Color Temperature Defined
Color temperature has been described most simply as a method of describing the color characteristics of light, usually either warm (yellowish) or cool (bluish), and measuring it in degrees of Kelvin (°K).
That’s a little too simple to be of more than introductory value.
A more technical definition assigns a numerical value to the color emitted by a light source, measured in degrees of Kelvin. The Kelvin Color Temperature scale imagines a black body object— (such as a lamp filament) being heated. At some point the object will get hot enough to begin to glow. As it gets hotter its glowing color will shift, moving from deep reds, such as a low burning fire would give, to oranges & yellows, all the way up to white hot. Light sources that glow this way are called “incandescent radiators”, and the advantage to them is that they have a continuous spectrum. This means that they radiate light energy at all wavelengths of their spectrum, therefore rendering all the colors of a scene being lit by them, equally. Only light from sources functioning this way can meet the truest definition of color temperature.

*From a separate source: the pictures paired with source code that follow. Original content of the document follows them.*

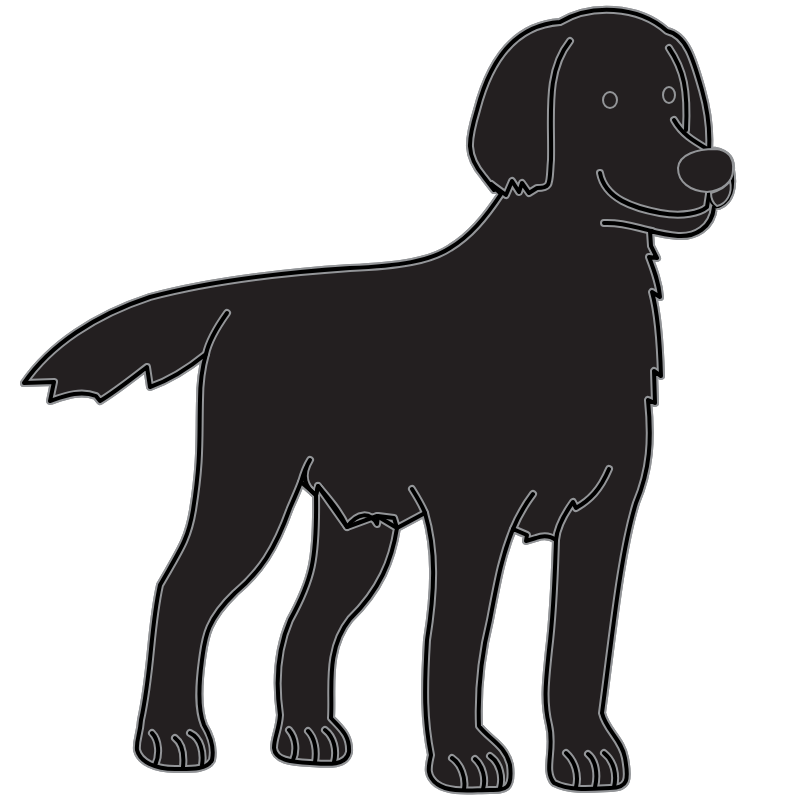
<!DOCTYPE html>
<html lang="en">
<head>
<meta charset="utf-8">
<title>Standing dog</title>
<style>
:root { --paper: #ffffff; --coat: #231f20; --ink: #000000; --edge: #939598; }
html, body { margin: 0; width: 801px; height: 801px; overflow: hidden; background: var(--paper); }
svg { display: block; }
.coat { fill: var(--coat); }
.edge, .ink { fill: none; stroke-linecap: round; stroke-linejoin: round; }
.edge { stroke: var(--edge); stroke-width: 8; }
.ink { stroke: var(--ink); stroke-width: 4; }
.eye { fill: var(--coat); stroke: var(--edge); stroke-width: 2; }
.nose { fill: var(--coat); stroke: var(--edge); stroke-width: 2; }
</style>
</head>
<body>
<svg width="801" height="801" viewBox="0 0 801 801" role="img" aria-label="Black dog standing, facing right">
<defs>
<path id="body" d="M560 22C590 4 638 5 667 31C687 35 694 62 702 90C709 115 710 135 709 150C724 151 732 157 731 170C734 185 732 204 714 207C712 228 695 237 678 236C667 235 658 233 650 231L651 246L657 258L649 257C654 270 659 283 660 297L652 292C657 310 660 340 661 376L654 371L655 403L648 400C652 440 650 470 636 503C620 555 612 640 602 713C606 730 622 740 625 758C629 780 628 788 610 788C590 789 570 791 554 783C543 770 555 750 549 725C543 700 546 680 549 650C554 610 555 570 556 540C549 535 541 536 536 538L526 541L527 535L513 529C502 556 498 578 490 620C480 660 478 700 479 726C490 740 505 745 510 765C513 790 505 790 490 790C470 790 450 793 437 784C425 775 429 765 431 755C424 720 424 690 427 640C435 590 436 550 425 513L397 528L394 518L378 516L377 524C370 512 358 512 347 527C340 512 330 500 318 486L316 495L301 482C298 490 294 499 290 508C275 550 260 572 235 593C205 622 205 640 202 660C198 690 198 710 204 725C213 740 214 750 212 760C207 770 190 769 175 769C155 769 140 762 137 750C136 740 140 735 141 720C152 670 150 630 160 585C180 550 188 540 193 510C201 460 199 440 200 400C200 383 202 368 206 354C190 367 170 380 150 387L147 367C130 380 115 392 100 401L96 396C80 390 65 396 50 401L54 382L24 383C50 345 95 315 150 297C210 281 290 272 350 268C400 266 430 261 450 248C470 236 485 218 501 194L491 184L494 190L484 177C465 155 468 140 477 110C490 60 515 25 560 22Z"/>
<path id="far-leg" d="M397 528C392 560 380 590 350 619C325 650 333 690 331 718C340 728 350 735 349 752C346 767 325 764 310 763C290 762 275 760 274 748C274 738 279 730 280 715C275 680 277 650 290 620C312 580 317 560 316 495L318 486L347 527L377 516Z"/>
<g id="contours">
<use href="#body"/>
<use href="#far-leg"/>
<g id="ears">
<path d="M570 41C545 72 552 115 551 160C549 183 552 188 537 188L529 193L522 183L519 192L512 181L506 195L491 184"/>
<path d="M669 48C684 70 688 90 686 130"/>
<path d="M674 120C682 134 692 140 709 150"/>
</g>
<g id="mouth">
<path d="M600 173C605 199 634 208 660 213C683 217 700 213 707 207L709 194"/>
<path d="M709 194C711 201 713 205 718 206"/>
<path d="M604 223C625 222 640 229 652 231"/>
</g>
<g id="leg-tops">
<path d="M227 313C217 327 209 340 206 354"/>
<path d="M310 460C305 468 303 475 301 482M310 460C300 476 306 488 316 495"/>
<path d="M412 489C417 497 422 505 425 513"/>
<path d="M533 494C524 506 518 517 513 529"/>
<path d="M609 469C600 490 590 500 576 508L573 502C563 516 557 528 556 540"/>
</g>
<g id="toes">
<path d="M152 733C159 740 160 755 155 765M175 738C183 744 184 757 183 767M190 733C201 738 204 753 202 765"/>
<path d="M289 730C296 738 297 751 293 760M308 731C315 738 317 751 315 762M325 730C334 737 337 750 334 762"/>
<path d="M452 758C461 764 466 778 464 789M475 759C483 766 486 779 483 789M490 756C500 763 503 777 500 788"/>
<path d="M566 753C575 761 579 775 576 787M588 754C596 760 598 775 595 787M604 753C614 761 617 775 614 787"/>
</g>
</g>
</defs>
<g id="dog">
<use href="#contours" class="edge"/>
<use href="#contours" class="ink"/>
<g class="coat">
<path d="M0 0"/>
</g>
<g id="fill-under">
<use href="#far-leg" class="coat"/>
<use href="#body" class="coat"/>
</g>
<use href="#contours" class="edge"/>
<use href="#contours" class="ink"/>
<path class="nose" d="M678 168C679 154 698 149 715 149C728 150 734 157 733 170C733 182 722 191 707 192C690 191 678 182 678 168Z"/>
<path class="nose" d="M711 193C718 191 726 187 730 181C733 194 726 204 717 206C713 203 711 199 711 193Z"/>
<ellipse class="eye" cx="610" cy="100" rx="7" ry="8"/>
<ellipse class="eye" cx="669" cy="95" rx="6" ry="8"/>
</g>
</svg>
</body>
</html>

The above is not a true Color Temperature chart. Instead it is a hybrid, showing the color temperatures of light sources most commonly encountered in professional imaging. In our scale, tungsten-halogen has a color temperature of 3200°K. Household fluorescents are accepted to be around 4500°K, depending on the lamp.